As a participant in this survey it’s important for authors and publishers to know that we book bloggers are serious about what we do. We actively build readership and we have the necessary power to help promote books and most importantly we love doing it. This survey provides so many valuable figures to authors and publishers and helps them better understand the need for book bloggers.
Author Robert Logan Rogers has had a little gem of a book called Rungle In The Jungle since the 1980s. With motivation and drive he finally found an illustrator who would help him bring his book to life. Be sure to visit Kristi’s Book Nook for a chance to win this great book for kids.

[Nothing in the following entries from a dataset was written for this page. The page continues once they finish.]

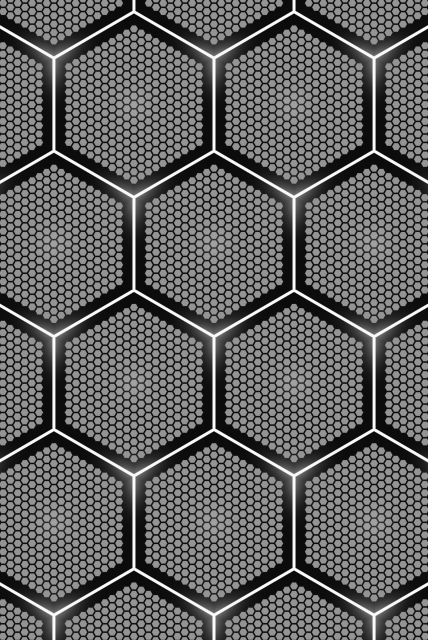
Write a Shadertoy shader that draws this pattern.

```glsl
const float SQRT3 = 1.7320508;

// Offset from the nearest centre of a unit-pitch hexagonal lattice
vec2 hexCell(vec2 p) {
    vec2 period = vec2(1.0, SQRT3);
    vec2 a = mod(p, period) - 0.5 * period;
    vec2 b = mod(p - 0.5 * period, period) - 0.5 * period;
    return dot(a, a) < dot(b, b) ? a : b;
}

// Apothem of the pointy-top hexagon passing through p
float hexRadius(vec2 p) {
    p = abs(p);
    return max(p.x, dot(p, vec2(0.5, 0.5 * SQRT3)));
}

float coverage(float dist, float pixel) {
    return smoothstep(0.7 * pixel, -0.7 * pixel, dist);
}

float falloff(float dist, float radius) {
    float t = dist / radius;
    return exp(-t * t);
}

// Distance to the closest glowing corner: the lowest and the two upper side ones
float cornerDistance(vec2 p, float pitch) {
    float circumradius = pitch / SQRT3;
    p.x = abs(p.x);
    float low = length(p + vec2(0.0, circumradius));
    float side = length(p - vec2(0.5 * pitch, 0.5 * circumradius));
    return min(low, side);
}

// Hexagonal block of flat-top studs, with rings around the central one
float studMask(vec2 p, float pitch, float rings, float apothem, float pixel) {
    vec2 stud = hexCell(p.yx / pitch).yx * pitch;
    float blockRadius = (rings + 0.5) * 0.5 * SQRT3 * pitch;
    float inside = step(hexRadius(p - stud), blockRadius);
    return inside * coverage(hexRadius(stud.yx) - apothem, pixel);
}

void mainImage(out vec4 fragColor, in vec2 fragCoord) {
    const float cellPitch = 0.374;
    const float studPitch = 0.01955;
    const float lineHalfWidth = 0.0035;
    const vec2 latticeOrigin = vec2(0.0, 0.178);
    const vec2 latticeStretch = vec2(1.0, 0.9955);

    float pixel = 1.0 / iResolution.x;
    vec2 p = (fragCoord - 0.5 * iResolution.xy) * pixel - latticeOrigin;
    vec2 cell = hexCell(p * latticeStretch / cellPitch) * cellPitch;
    float edge = 0.5 * cellPitch - hexRadius(cell);

    // Dark ground with light at the corners and the cell centre
    float cornerGlow = falloff(cornerDistance(cell, cellPitch), 0.065) * exp(-edge / 0.03);
    float centreGlow = falloff(length(cell), 0.036);
    float tone = 0.045 + 0.45 * cornerGlow + 0.17 * centreGlow;

    // Grey studs
    float studs = studMask(cell, studPitch, 9.0, 0.41 * studPitch, pixel);
    tone = mix(tone, 0.58 + 0.05 * centreGlow, studs);

    // White cell outlines
    tone = mix(tone, 0.98, coverage(edge - lineHalfWidth, pixel));

    fragColor = vec4(vec3(tone), 1.0);
}
```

TNW: How long have you been writing?
RLR: 25 Years
TNW: Have you always written for children?
TNW: What drives and motivates your writing?
RLR: Influencing children’s lives to face fears and overcome insecurities.
TNW: Do you feel it’s important for writers to use social media?
RLR: By taking advantage of forums that have become standard sources of information for most of the public today!
TNW: Who are some of your favorite authors and why?
RLR: C.S. Lewis because he uses allegory and illustrative metaphorical story telling to bring biblical truth to the reader.
TNW: What books for writers would you recommend?
RLR: The Hobbit
TNW: What advice do you have for new writers?
RLR: Be persistent and disciplined and keep focused on your end goal of completing your task.
TNW: What is the goal for yourself in the next 5 years?
RLR: To write and finish several sequels.
Thanks so much Robert for sharing with us today. Be sure to stop by his website to learn more about him and his book at http://www.rungleinthejunglethebook.com.
Stop by Kristi’s Book Nook to see my review and for a chance to win a copy!
The Missouri Writer’s Guild 2016 Conference starts this Friday. Visit the website to see who’s coming! Bring a friend and get in for the half the price!
Missouri Writers’ Guild 2016 Conference
If you are a writer looking to improve your work the Missouri Writers Guild his having a conference featuring well known authors who are willing to help you hone in on your craft. Click on the links below to sign up and learn more.
I’ve known about NaNoWriMo for a while now but this is the first time I’m actually participating. I can tell you that these first few days have been brutal. I thought I could push out the 1667 words per day challenge like a pro. NOT!! It was a chore the first day to get over 500 words on the page and I know where I want to go with my story. Geeezzz! Anyway, Kris Noel has some great advice for the first time NaNoWriMo participant. Happy Writing!
I’ll be covering a variety of topics for NaNoWriMo, but it seems like a lot of people want to know how to approach their first time writing a novel in a month. It can be scary and it might feel like an impossible task, but I’ll try to help in any way I can!
First, let’s talk about what NaNoWriMo is. NaNoWriMo stands for National Novel Writing Month and it takes place in November (there are other versions of NaNoWriMo, but this is the big one). First time writers, seasoned professionals, and everyone in between, attempt to write the first draft, or no-draft as I like to call it, in a single month. The goal is 50,000 words. That means that usually a lot of planning has to go into it a few weeks before.
Here’s some advice that I hope will help first time NaNowriMos get started:
Outlines are important
I know some of you might not like writing outlines because you feel it restricts you creatively, but it’s a fairly important step for NaNoWriMo. You only have a month to write, so you better have some idea what you’re writing. Start off with the general plot and your characters and go from there. Having an outline will help you stay on track and will keep writer’s block at bay. Read more here!